▶ **Prompt**
Scan the entries that follow and copy out every line containing "loose".
:: Records supplied
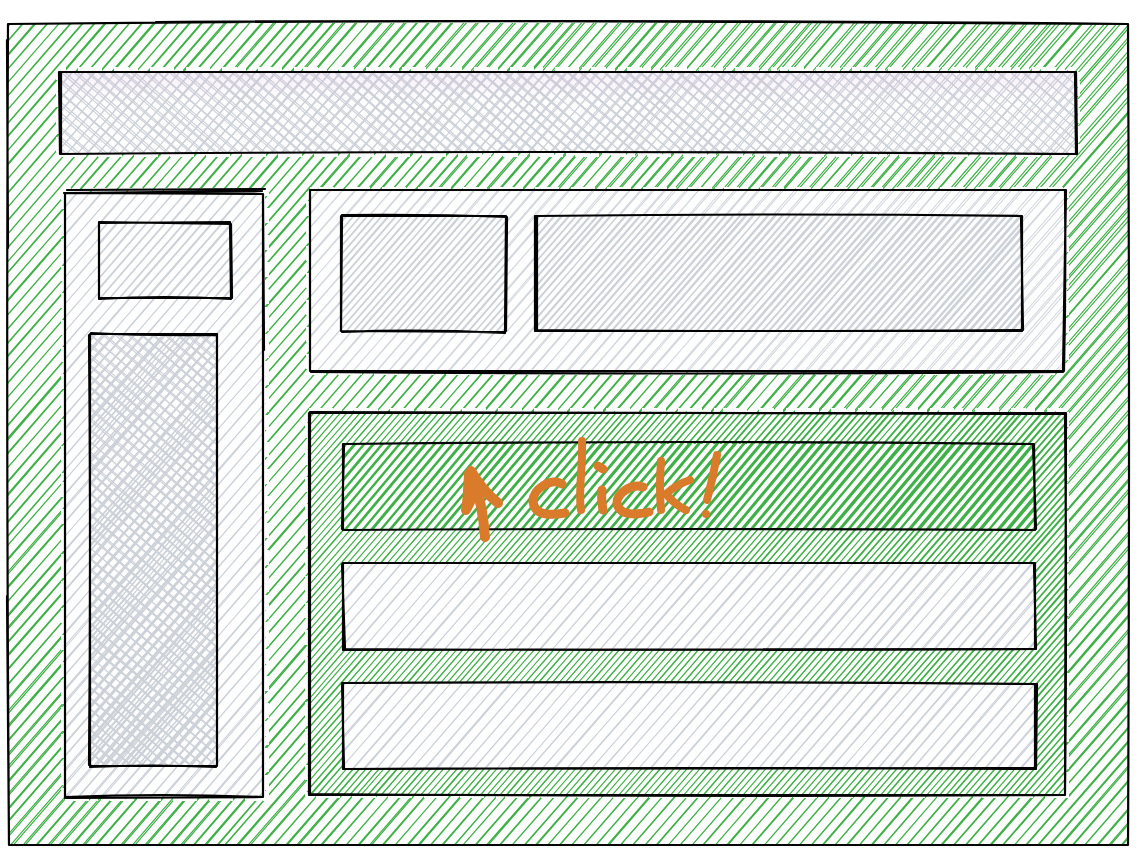
<!DOCTYPE html>
<html lang="en">
<head>
<meta charset="utf-8">
<title>Click path through nested boxes</title>
<style>
:root { --paper: #fff; --ink: #000; --green: #40b048; --grey: #cdd1d8; --orange: #d97b2b; }
html, body { margin: 0; background: var(--paper); }
body { width: 1148px; height: 855px; overflow: hidden; font-family: Inter, sans-serif; }
svg { display: block; overflow: hidden; }
.green { fill: none; stroke: var(--green); }
.grey { fill: none; stroke: var(--grey); }
.paper { fill: var(--paper); }
.clear { fill: var(--paper); stroke: var(--paper); stroke-width: 8; stroke-dasharray: 6 3; }
.outline { fill: none; stroke: var(--ink); stroke-width: 2.2; stroke-linecap: round; stroke-linejoin: round; }
.marker { fill: none; stroke: var(--orange); stroke-width: 9; stroke-linecap: round; stroke-linejoin: round; }
</style>
</head>
<body>
<main>
<svg width="1148" height="855" viewBox="0 0 1148 855" role="img" aria-label="Wireframe of nested boxes; the path to the clicked box is green. Handwritten note: click!">
  <defs>
    <path id="hatch" d="M3 -1000L6 1000M7 -1000L4 1000M12 -1000L16 1000M16 -1000L13 1000M22 -1000L25 1000M24 -1000L22 1000M31 -1000L34 1000M35 -1000L31 1000M40 -1000L43 1000M44 -1000L41 1000M49 -1000L53 1000M53 -1000L50 1000M59 -1000L61 1000M62 -1000L58 1000M67 -1000L70 1000M70 -1000L68 1000M76 -1000L79 1000M80 -1000L76 1000M85 -1000L88 1000M88 -1000L86 1000"/>
    <g id="hatch-band">
      <use href="#hatch"/>
      <use href="#hatch" transform="translate(90) skewX(.2)"/>
      <use href="#hatch" transform="translate(180) skewX(-.1)"/>
      <use href="#hatch" transform="translate(270) skewX(.1)"/>
      <use href="#hatch" transform="translate(360) skewX(-.2)"/>
      <use href="#hatch" transform="translate(450)"/>
    </g>
    <g id="hatch-sheet">
      <use href="#hatch-band"/>
      <use href="#hatch-band" x="540"/>
      <use href="#hatch-band" x="1080"/>
      <use href="#hatch-band" x="1620"/>
      <use href="#hatch-band" x="2160"/>
    </g>
    <g id="green-loose" class="green" stroke-width="1.2"><use href="#hatch-sheet" transform="rotate(41)"/></g>
    <g id="green-dense" class="green" stroke-width="2"><use href="#hatch-sheet" transform="rotate(41) scale(.55 1)"/></g>
    <g id="green-bold" class="green" stroke-width="3.1"><use href="#hatch-sheet" transform="rotate(40) scale(.75 1)"/></g>
    <g id="grey-loose" class="grey" stroke-width="1.1"><use href="#hatch-sheet" transform="rotate(41)"/></g>
    <g id="grey-dense" class="grey" stroke-width="2.5"><use href="#hatch-sheet" transform="rotate(41) scale(.6 1)"/></g>
    <g id="grey-medium" class="grey" stroke-width="2"><use href="#hatch-sheet" transform="rotate(41) scale(.8 1)"/></g>
    <g id="grey-cross" class="grey" stroke-width="1.3">
      <use href="#hatch-sheet" transform="rotate(41) scale(.9 1)"/>
      <use href="#hatch-sheet" transform="rotate(-49) translate(-700 700) scale(.9 1)"/>
    </g>
    <linearGradient id="lilac-edge" x2="0" y2="1"><stop stop-color="#c9a9d6" stop-opacity=".18"/><stop offset=".4" stop-color="#c9a9d6" stop-opacity="0"/></linearGradient>
  </defs>

  <g id="page-box">
    <svg x="8" y="23" width="1120" height="822" viewBox="8 23 1120 822"><use href="#green-loose"/></svg>
    <path class="outline" d="M8 24Q570 18 1128 24Q1130 420 1128 845Q570 843 9 845Q6 430 8 24M156 22Q400 20 784 22L1128 24M7 596L9 845M7 40L8 248"/>
  </g>

  <g id="header-box">
    <rect class="clear" x="60" y="71" width="1016" height="82"/>
    <svg x="61" y="72" width="1015" height="81" viewBox="61 72 1015 81"><use href="#grey-cross"/></svg>
    <rect x="61" y="72" width="1015" height="81" fill="url(#lilac-edge)"/>
    <path class="outline" d="M59 72Q560 70 1076 72L1077 154Q560 150 60 154ZM61 72L61 153M1075 72L1076 153"/>
  </g>

  <g id="sidebar-box">
    <rect class="clear" x="65" y="192" width="200" height="605"/>
    <svg x="65" y="193" width="198" height="604" viewBox="65 193 198 604"><use href="#grey-loose"/></svg>
    <path class="outline" d="M65 193L263 194L263 797L65 798ZM67 190L265 189M64 193L262 191M263 194L264 350M65 797Q160 793 263 797"/>
    <rect class="paper" x="99" y="223" width="132" height="75"/>
    <svg x="99" y="223" width="132" height="75" viewBox="99 223 132 75"><use href="#grey-medium"/></svg>
    <path class="outline" d="M99 222L231 224L232 298L99 298ZM100 223L230 222M230 223L231 297M99 299Q165 295 231 299"/>
    <rect class="paper" x="90" y="334" width="127" height="432"/>
    <svg x="90" y="334" width="127" height="432" viewBox="90 334 127 432"><use href="#grey-medium"/><use href="#grey-cross"/></svg>
    <path class="outline" d="M90 334L217 334L217 766L90 766ZM91 333Q150 336 217 335M89 335Q91 550 89 765M90 767Q150 764 216 767"/>
  </g>

  <g id="top-panel">
    <rect class="clear" x="310" y="191" width="755" height="180"/>
    <svg x="310" y="190" width="755" height="181" viewBox="310 190 755 181"><use href="#grey-loose" opacity=".85"/></svg>
    <path class="outline" d="M310 190L1066 190L1063 371L310 371L310 190M1065 191Q1066 280 1064 371M311 372Q690 375 1063 372"/>
    <rect class="paper" x="341" y="216" width="165" height="116"/>
    <svg x="341" y="216" width="165" height="116" viewBox="341 216 165 116"><use href="#grey-dense"/></svg>
    <path class="outline" d="M341 216L506 216L505 332L341 331ZM342 215Q430 214 507 217L506 331M342 332Q420 329 505 333M342 217L341 331"/>
    <rect class="paper" x="535" y="215" width="487" height="116"/>
    <svg x="535" y="215" width="487" height="116" viewBox="535 215 487 116"><use href="#grey-dense"/></svg>
    <path class="outline" d="M535 216Q780 213 1022 216L1022 331L535 331ZM537 216L537 330M1021 216L1023 330M536 330Q760 332 1022 330"/>
  </g>

  <g id="list-panel">
    <rect class="clear" x="309" y="412" width="756" height="382"/>
    <svg x="309" y="412" width="756" height="383" viewBox="309 412 756 383"><use href="#green-dense"/></svg>
    <path class="outline" d="M309 413L1066 413L1065 795L309 795ZM310 412Q700 414 1065 414M310 414L310 794M1065 414Q1067 610 1065 794M310 794Q700 797 1065 795"/>

    <g id="clicked-row">
      <rect class="paper" x="343" y="444" width="692" height="85"/>
      <svg x="343" y="443" width="692" height="86" viewBox="343 443 692 86"><use href="#green-bold"/></svg>
      <path class="outline" d="M343 444Q690 440 1034 444L1035 530Q690 528 343 530ZM344 445L342 529M1033 444L1036 529"/>
    </g>
    <g id="second-row">
      <rect class="paper" x="343" y="563" width="692" height="86"/>
      <svg x="343" y="563" width="692" height="86" viewBox="343 563 692 86"><use href="#grey-loose"/></svg>
      <path class="outline" d="M343 563L1035 563L1035 649Q690 648 343 650ZM342 564L345 649M1034 564L1036 649M344 649Q690 651 1036 649"/>
    </g>
    <g id="third-row">
      <rect class="paper" x="343" y="683" width="692" height="86"/>
      <svg x="343" y="683" width="692" height="86" viewBox="343 683 692 86"><use href="#grey-loose"/></svg>
      <path class="outline" d="M343 683Q690 681 1037 684L1036 768L343 769ZM342 683L344 768M1035 684L1035 769M344 769Q700 767 1036 769"/>
    </g>
  </g>

  <g id="click-note" class="marker">
    <g id="arrow" stroke-width="10">
      <path d="M485 537Q483 508 474 477"/>
      <path d="M466 510Q470 486 471 471Q482 490 498 503"/>
      <path d="M469 474L467 508L478 486Z" fill="var(--orange)"/>
    </g>
    <g id="lettering">
      <path d="M562 484C552 477 532 489 533 502C535 517 553 515 565 513"/>
      <path d="M582 441C583 467 578 493 581 510" stroke-width="8"/>
      <path d="M602 490Q601 500 603 510M598 466L603 469"/>
      <path d="M643 487C631 483 616 494 617 504C620 516 637 515 649 512"/>
      <path d="M661 461Q659 487 661 510M690 480Q677 484 666 494Q675 505 686 510" stroke-width="8"/>
      <path d="M717 455Q713 478 707 500M706 514L706 514" stroke-width="8"/>
    </g>
  </g>
</svg>
</main>
</body>
</html>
::::
▶ **Task response**
    <g id="green-loose" class="green" stroke-width="1.2"><use href="#hatch-sheet" transform="rotate(41)"/></g>
    <g id="grey-loose" class="grey" stroke-width="1.1"><use href="#hatch-sheet" transform="rotate(41)"/></g>
    <svg x="8" y="23" width="1120" height="822" viewBox="8 23 1120 822"><use href="#green-loose"/></svg>
    <svg x="65" y="193" width="198" height="604" viewBox="65 193 198 604"><use href="#grey-loose"/></svg>
    <svg x="310" y="190" width="755" height="181" viewBox="310 190 755 181"><use href="#grey-loose" opacity=".85"/></svg>
      <svg x="343" y="563" width="692" height="86" viewBox="343 563 692 86"><use href="#grey-loose"/></svg>
      <svg x="343" y="683" width="692" height="86" viewBox="343 683 692 86"><use href="#grey-loose"/></svg>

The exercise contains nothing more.